# Task
From the entries below, report how many lines contain the string "class". Give only that number.

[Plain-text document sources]

*** Begin section ***

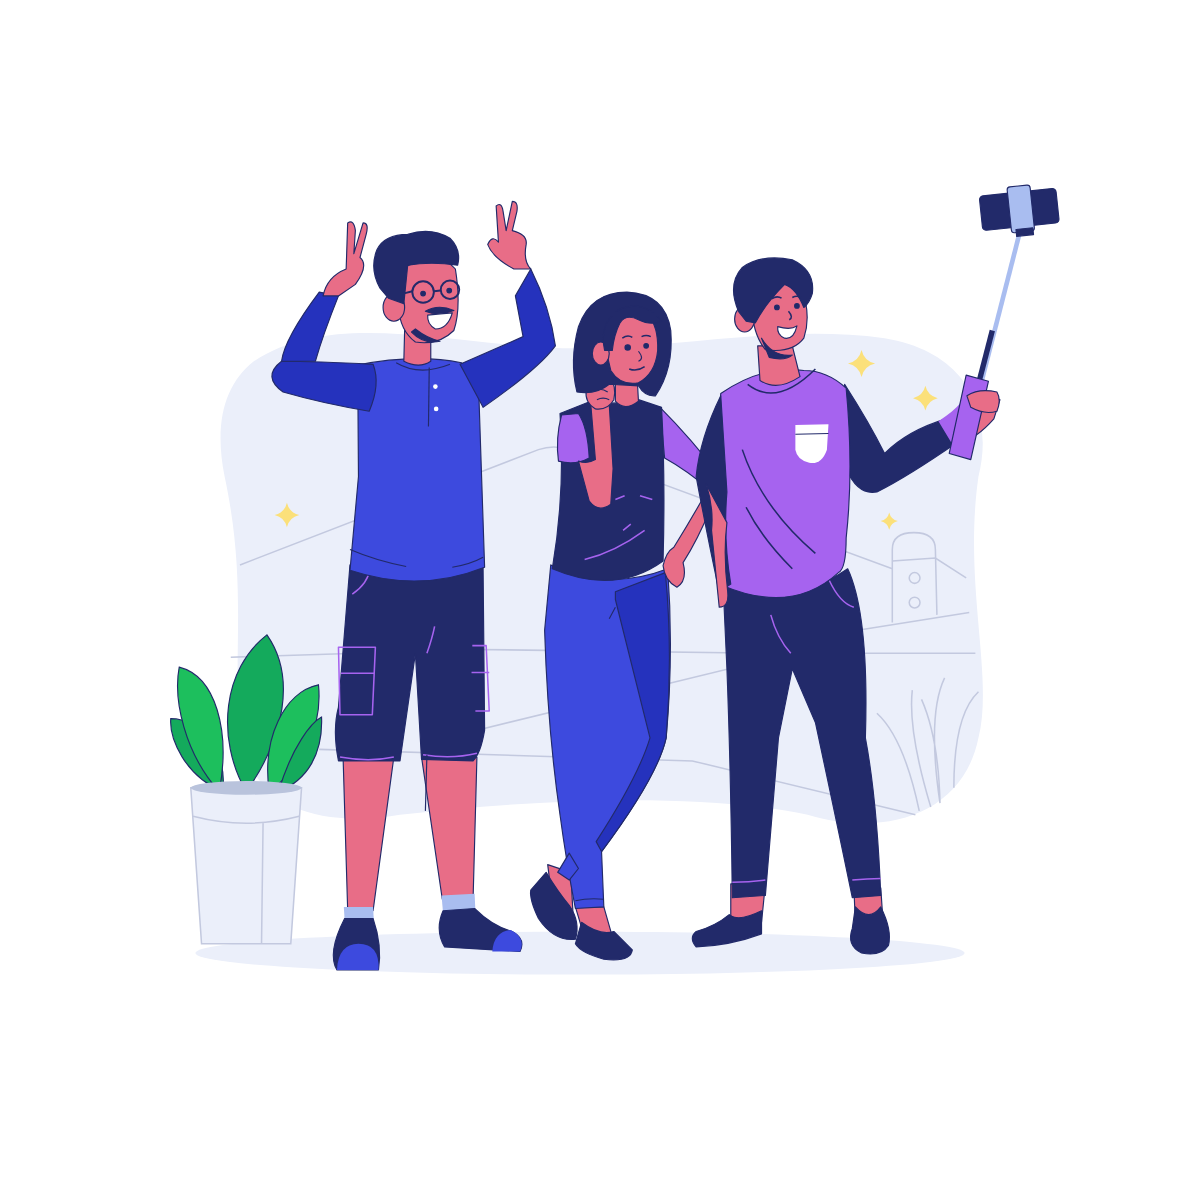
<!DOCTYPE html>
<html lang="en">
<head>
<meta charset="utf-8">
<title>Friends Taking a Selfie</title>
<link rel="stylesheet" href="https://fonts.googleapis.com/css2?family=Inter&display=swap">
<style>
  :root {
    --paper: #ffffff;
    --haze: #ebeffa;
    --sketch: #c3c9df;
    --navy: #222a6a;
    --royal: #3d4ade;
    --royal-deep: #2532bd;
    --violet: #a663ef;
    --skin: #e86d87;
    --leaf: #14aa5c;
    --leaf-light: #1dbf5d;
    --spark: #fbe07a;
    --sky: #a9bdf0;
    --pot-rim: #b9c3dc;
  }
  html, body { margin: 0; width: 1200px; height: 1199px; overflow: hidden; background: var(--paper); font-family: "Inter", sans-serif; }
  .scene { display: block; width: 1200px; height: 1199px; }
</style>
</head>
<body>
<svg class="scene" viewBox="0 0 1560 1560" preserveAspectRatio="none" role="img" aria-label="Three friends posing for a selfie with a selfie stick">
  <defs>
    <path id="spark" d="M0 -16 Q3 -3 16 0 Q3 3 0 16 Q-3 3 -16 0 Q-3 -3 0 -16Z" fill="var(--spark)"/>
  </defs>

  <g class="backdrop">
    <path d="M330 470 C430 405 570 445 710 452 C860 460 1000 420 1150 440 C1260 458 1292 540 1272 620 C1252 760 1292 880 1272 960 C1252 1060 1150 1090 1050 1060 C900 1030 700 1040 520 1060 C400 1080 322 1040 312 950 C302 850 322 760 292 620 C278 550 292 500 330 470Z" fill="var(--haze)"/>
    <g fill="none" stroke="var(--sketch)" stroke-width="2">
      <path d="M312 735 L700 585 Q720 578 740 585 L1160 740"/>
      <path d="M300 855 L620 845 L1000 850 L1268 850"/>
      <path d="M620 950 L1010 855"/>
      <path d="M415 975 L900 990 L1190 1060"/>
      <path d="M1115 820 L1260 797"/>
      <path d="M1160 810 L1160 715 Q1160 693 1188 693 Q1216 693 1216 715 L1218 800"/>
      <path d="M1160 730 L1216 726 L1256 752"/>
      <circle cx="1189" cy="752" r="7"/>
      <circle cx="1189" cy="784" r="7"/>
      <path d="M1195 1055 Q1175 960 1140 928 M1210 1050 Q1180 950 1186 898 M1222 1045 Q1205 930 1228 882 M1240 1025 Q1240 930 1272 900 M1222 1045 Q1220 960 1198 910"/>
    </g>
    <use href="#spark" x="373" y="670"/>
    <use href="#spark" x="1120" y="473" transform="translate(1120 473) scale(1.1) translate(-1120 -473)"/>
    <use href="#spark" x="1203" y="518"/>
    <use href="#spark" x="1156" y="678" transform="translate(1156 678) scale(0.7) translate(-1156 -678)"/>
    <ellipse cx="754" cy="1240" rx="500" ry="28" fill="var(--haze)"/>
  </g>

  <g class="potted-plant">
    <g stroke="var(--navy)" stroke-width="1.5">
      <path d="M290 1030 C240 1010 220 960 222 935 C260 935 295 975 290 1030Z" fill="var(--leaf)"/>
      <path d="M285 1030 C240 980 225 910 233 868 C280 880 300 950 285 1030Z" fill="var(--leaf-light)"/>
      <path d="M320 1030 C280 960 290 870 347 826 C385 880 370 960 320 1030Z" fill="var(--leaf)"/>
      <path d="M350 1030 C340 960 370 900 414 891 C420 950 390 1000 350 1030Z" fill="var(--leaf-light)"/>
      <path d="M362 1030 C380 970 405 940 418 933 C420 980 400 1015 362 1030Z" fill="var(--leaf)"/>
    </g>
    <path d="M248 1025 L392 1025 L378 1228 L262 1228Z" fill="var(--haze)" stroke="var(--sketch)" stroke-width="2"/>
    <ellipse cx="320" cy="1025" rx="72" ry="9" fill="var(--pot-rim)"/>
    <path d="M251 1062 Q320 1080 389 1062 M342 1070 L340 1228" fill="none" stroke="var(--sketch)" stroke-width="2"/>
  </g>

  <g class="friend-peace-sign" stroke="var(--navy)" stroke-width="1.5" stroke-linejoin="round">
    <path d="M446 985 L452 1185 L485 1185 L512 985Z" fill="var(--skin)"/>
    <path d="M548 985 L575 1170 L615 1170 L620 985Z" fill="var(--skin)"/>
    <path d="M447 1180 L485 1180 L486 1198 L448 1198Z" fill="var(--sky)" stroke="none"/>
    <path d="M574 1165 L617 1163 L618 1185 L576 1188Z" fill="var(--sky)" stroke="none"/>
    <path d="M448 1195 L485 1195 Q497 1230 492 1262 L438 1262 Q425 1240 448 1195Z" fill="var(--navy)"/>
    <path d="M438 1262 Q440 1228 466 1228 Q494 1228 492 1262Z" fill="var(--royal)" stroke="none"/>
    <path d="M576 1185 L617 1182 Q640 1205 666 1212 Q684 1222 676 1238 L578 1232 Q565 1210 576 1185Z" fill="var(--navy)"/>
    <path d="M640 1238 Q642 1212 664 1210 Q684 1220 676 1238Z" fill="var(--royal)" stroke="none"/>
    <path d="M455 735 L628 738 L630 950 Q625 980 615 990 L548 988 L540 850 L520 990 L440 990 Q432 950 440 920Z" fill="var(--navy)"/>
    <g fill="none" stroke="var(--violet)" stroke-width="2">
      <path d="M440 842 L488 842 L484 930 L442 930Z M443 876 L486 876"/>
      <path d="M614 840 L632 840 L636 925 L618 925 M613 875 L636 875"/>
      <path d="M442 985 Q480 992 512 985 M550 982 Q588 988 620 980"/>
      <path d="M458 773 Q478 760 482 738 M555 850 Q562 830 565 815"/>
    </g>
    <path d="M555 982 L553 1055" fill="none"/>
    <path d="M465 475 Q540 460 600 472 L622 498 L630 738 Q545 772 455 742 L466 620Z" fill="var(--royal)"/>
    <path d="M485 474 Q410 470 366 470 Q340 490 368 510 Q420 525 480 535 Q495 500 485 474Z" fill="var(--royal-deep)"/>
    <path d="M366 470 Q370 440 415 380 L440 385 Q420 435 410 470Z" fill="var(--royal-deep)"/>
    <path d="M598 474 L680 438 L670 385 L690 350 Q715 400 722 450 Q700 480 628 530Z" fill="var(--royal-deep)"/>
    <path d="M515 472 Q545 490 585 474" fill="none"/>
    <path d="M558 478 L557 555" fill="none"/>
    <circle cx="566" cy="503" r="3" fill="var(--paper)" stroke="none"/>
    <circle cx="567" cy="532" r="3" fill="var(--paper)" stroke="none"/>
    <path d="M455 715 Q490 730 528 737 M588 738 Q612 734 628 725" fill="none"/>
    <path d="M420 385 Q425 360 450 350 L452 290 Q460 285 462 300 L460 330 L472 290 Q480 290 476 305 L468 335 Q480 345 462 370 L440 385Z" fill="var(--skin)"/>
    <path d="M668 350 Q640 335 634 318 Q640 305 648 315 L645 268 Q652 262 654 275 L658 300 L666 262 Q674 262 672 275 L666 300 Q686 305 684 318 Q680 340 690 350Z" fill="var(--skin)"/>
    <path d="M526 430 L525 470 Q545 480 560 470 L560 440Z" fill="var(--skin)"/>
    <path d="M520 350 Q572 325 592 350 Q600 400 590 430 Q570 450 540 445 Q520 430 518 400Z" fill="var(--skin)"/>
    <ellipse cx="512" cy="400" rx="14" ry="18" fill="var(--skin)"/>
    <path d="M494 375 Q480 350 490 325 Q500 305 530 305 Q560 295 585 310 Q600 325 595 345 Q560 340 530 345 L525 395 L505 388Z" fill="var(--navy)"/>
    <g fill="none" stroke="var(--navy)" stroke-width="2.5">
      <circle cx="550" cy="380" r="14"/><circle cx="585" cy="377" r="12"/>
      <path d="M564 379 L573 378 M536 379 L524 382"/>
    </g>
    <circle cx="550" cy="382" r="3" fill="var(--navy)"/><circle cx="584" cy="378" r="3" fill="var(--navy)"/>
    <path d="M553 405 Q570 395 590 404 Q570 412 553 405Z" fill="var(--navy)"/>
    <path d="M556 410 Q573 408 588 407 Q582 428 566 428 Q555 422 556 410Z" fill="var(--paper)"/>
    <path d="M535 432 Q550 448 572 444 Q555 440 540 428Z" fill="var(--navy)"/>
  </g>

  <g class="friend-posing" stroke="var(--navy)" stroke-width="1.5" stroke-linejoin="round">
    <path d="M712 1125 L742 1135 L745 1190 L720 1190Z" fill="var(--skin)"/>
    <path d="M748 1180 L785 1180 L795 1215 L760 1220Z" fill="var(--skin)"/>
    <path d="M710 1135 Q725 1160 740 1178 Q755 1200 748 1222 Q720 1225 700 1195 Q688 1170 690 1158Z" fill="var(--navy)"/>
    <path d="M756 1200 Q780 1218 798 1212 L822 1236 Q820 1252 785 1248 Q755 1240 748 1228Z" fill="var(--navy)"/>
    <path d="M716 735 Q790 770 868 740 Q876 850 866 960 Q855 1010 782 1108 L785 1180 L748 1182 Q736 1120 728 1060 Q712 950 708 820Z" fill="var(--royal)"/>
    <path d="M800 770 L865 745 Q875 850 866 960 Q855 1010 782 1108 L775 1095 Q830 1010 845 960 L800 780Z" fill="var(--royal-deep)"/>
    <path d="M740 1110 L725 1135 L740 1145 L752 1130Z" fill="var(--royal)"/>
    <path d="M718 740 Q725 720 740 705 M800 790 L792 805 M748 1172 Q765 1168 785 1170" fill="none"/>

    <path d="M858 530 Q898 570 938 622 L926 640 Q893 612 864 596Z" fill="var(--violet)"/>
    <path d="M924 630 L938 624 Q915 690 888 732 Q894 756 880 764 Q864 756 862 736 Q866 718 876 712 Q902 670 924 630Z" fill="var(--skin)"/>

    <path d="M728 538 L768 522 Q800 528 830 520 L860 530 Q865 620 862 730 Q800 775 718 740 Q735 640 728 538Z" fill="var(--navy)"/>
    <g fill="none" stroke="var(--violet)" stroke-width="2">
      <path d="M760 728 Q800 718 838 690 M810 690 L820 682"/>
      <path d="M800 650 L812 645 M832 645 L848 650"/>
    </g>

    <path d="M800 486 L800 522 Q812 536 830 522 L828 486Z" fill="var(--skin)"/>

    <path d="M730 540 Q722 570 726 600 Q748 606 766 596 Q764 556 752 538Z" fill="var(--violet)"/>
    <path d="M752 600 L766 652 Q778 668 794 656 L797 610 L792 526 L768 526 L774 598 Q764 604 752 600Z" fill="var(--skin)"/>
    <path d="M766 496 Q778 486 792 490 Q802 502 798 520 Q790 534 774 532 Q760 524 762 508Z" fill="var(--skin)"/>
    <path d="M772 508 Q782 504 790 510 M776 520 Q784 516 792 520" fill="none"/>

    <path d="M750 510 Q740 470 752 425 Q768 380 815 380 Q865 382 872 430 Q876 480 852 515 Q838 516 830 502 L792 500 Q775 514 750 510Z" fill="var(--navy)"/>
    <path d="M792 420 Q806 404 842 410 Q856 424 855 456 Q852 486 830 498 Q806 502 794 482 Q786 456 792 420Z" fill="var(--skin)"/>
    <ellipse cx="781" cy="460" rx="11" ry="15" fill="var(--skin)"/>
    <path d="M786 456 Q778 420 806 402 Q838 390 860 418 Q846 424 830 416 Q814 408 806 420 Q798 436 796 456Z" fill="var(--navy)"/>
    <circle cx="816" cy="452" r="3.5" fill="var(--navy)"/><circle cx="840" cy="450" r="3" fill="var(--navy)"/>
    <path d="M809 440 Q816 435 822 439 M834 438 Q840 435 846 438 M818 480 Q828 484 838 477" fill="none" stroke-width="2"/>
    <path d="M830 457 Q838 467 830 470" fill="none"/>
  </g>

  <g class="friend-with-selfie-stick" stroke="var(--navy)" stroke-width="1.5" stroke-linejoin="round">
    <path d="M950 1150 L995 1150 L990 1200 L950 1205Z" fill="var(--skin)"/>
    <path d="M1110 1155 L1145 1155 L1148 1200 L1112 1200Z" fill="var(--skin)"/>
    <path d="M948 1190 Q960 1200 990 1185 L990 1215 Q950 1230 905 1232 Q895 1220 905 1212 Q930 1205 948 1190Z" fill="var(--navy)"/>
    <path d="M1112 1180 Q1130 1200 1145 1180 Q1160 1210 1155 1230 Q1145 1245 1120 1240 Q1100 1230 1108 1208Z" fill="var(--navy)"/>
    <path d="M940 760 Q1030 790 1102 740 Q1130 800 1125 960 Q1140 1040 1145 1165 L1108 1168 Q1090 1080 1060 940 L1030 870 L1012 960 Q1002 1080 995 1165 L952 1168 Q950 1000 945 870Z" fill="var(--navy)"/>
    <g fill="none" stroke="var(--violet)" stroke-width="2">
      <path d="M1002 800 Q1010 830 1028 850 M1078 755 Q1092 785 1110 790"/>
      <path d="M952 1148 Q975 1148 995 1145 M1108 1145 Q1128 1143 1145 1143"/>
    </g>
    <path d="M1098 500 Q1130 550 1150 590 Q1180 560 1230 545 L1245 575 Q1180 620 1140 640 Q1115 645 1100 610Z" fill="var(--navy)"/>
    <path d="M1220 548 Q1240 535 1248 525 L1262 580 Q1245 585 1238 578Z" fill="var(--violet)" stroke="none"/>
    <path d="M1240 565 L1255 500 L1300 520 L1292 545 Q1270 570 1250 575Z" fill="var(--skin)"/>
    <path d="M1325 305 L1270 520" fill="none" stroke="var(--sky)" stroke-width="6"/>
    <path d="M1290 430 L1268 515" fill="none" stroke="var(--navy)" stroke-width="7"/>
    <path d="M1256 488 L1285 496 L1262 598 L1234 590Z" fill="var(--violet)"/>
    <path d="M1257 515 Q1272 505 1296 510 Q1302 520 1296 535 Q1280 540 1262 530Z" fill="var(--skin)"/>
    <g transform="rotate(-6 1325 272)">
      <rect x="1275" y="250" width="100" height="45" rx="5" fill="var(--navy)"/>
      <rect x="1312" y="242" width="30" height="60" rx="4" fill="var(--sky)"/>
      <rect x="1318" y="298" width="22" height="9" fill="var(--navy)"/>
    </g>
    <path d="M937 512 Q990 475 1045 482 Q1075 482 1100 505 Q1110 610 1100 700 Q1100 740 1090 745 Q1030 800 940 762 Q925 650 937 512Z" fill="var(--violet)"/>
    <path d="M937 515 Q910 570 905 620 Q920 700 935 770 L950 760 Q940 700 945 640Z" fill="var(--navy)"/>
    <path d="M918 630 Q928 660 925 690 L935 790 Q948 790 946 770 Q940 720 945 680Z" fill="var(--skin)"/>
    <path d="M1034 553 L1077 552 L1075 585 Q1068 605 1052 602 Q1036 598 1034 585Z" fill="var(--paper)" stroke="none"/>
    <path d="M1034 565 L1077 564" fill="none"/>
    <g fill="none" stroke-width="2">
      <path d="M965 585 Q990 660 1060 720 M970 660 Q990 700 1030 740"/>
      <path d="M972 500 Q1010 530 1060 480"/>
    </g>
    <path d="M985 450 L988 495 Q1010 510 1040 490 L1030 450Z" fill="var(--skin)"/>
    <path d="M978 385 Q1010 360 1042 375 Q1055 410 1045 440 Q1030 460 995 455 Q975 430 978 385Z" fill="var(--skin)"/>
    <ellipse cx="968" cy="415" rx="13" ry="17" fill="var(--skin)"/>
    <path d="M960 405 Q945 370 965 348 Q990 330 1030 338 Q1060 352 1056 382 Q1052 395 1045 400 Q1035 375 1020 370 Q995 395 982 420 L970 418Z" fill="var(--navy)"/>
    <path d="M990 440 Q1005 465 1030 462 Q1020 470 1000 465Z" fill="var(--navy)"/>
    <path d="M1011 425 Q1028 430 1036 424 Q1032 442 1020 440 Q1010 436 1011 425Z" fill="var(--paper)"/>
    <circle cx="1010" cy="400" r="3" fill="var(--navy)"/><circle cx="1036" cy="398" r="3" fill="var(--navy)"/>
    <path d="M1003 389 Q1010 384 1016 388 M1030 387 Q1036 384 1041 387 M1025 405 Q1032 413 1026 416" fill="none" stroke-width="2"/>
  </g>
</svg>
</body>
</html>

*** End section ***

# Task answer
6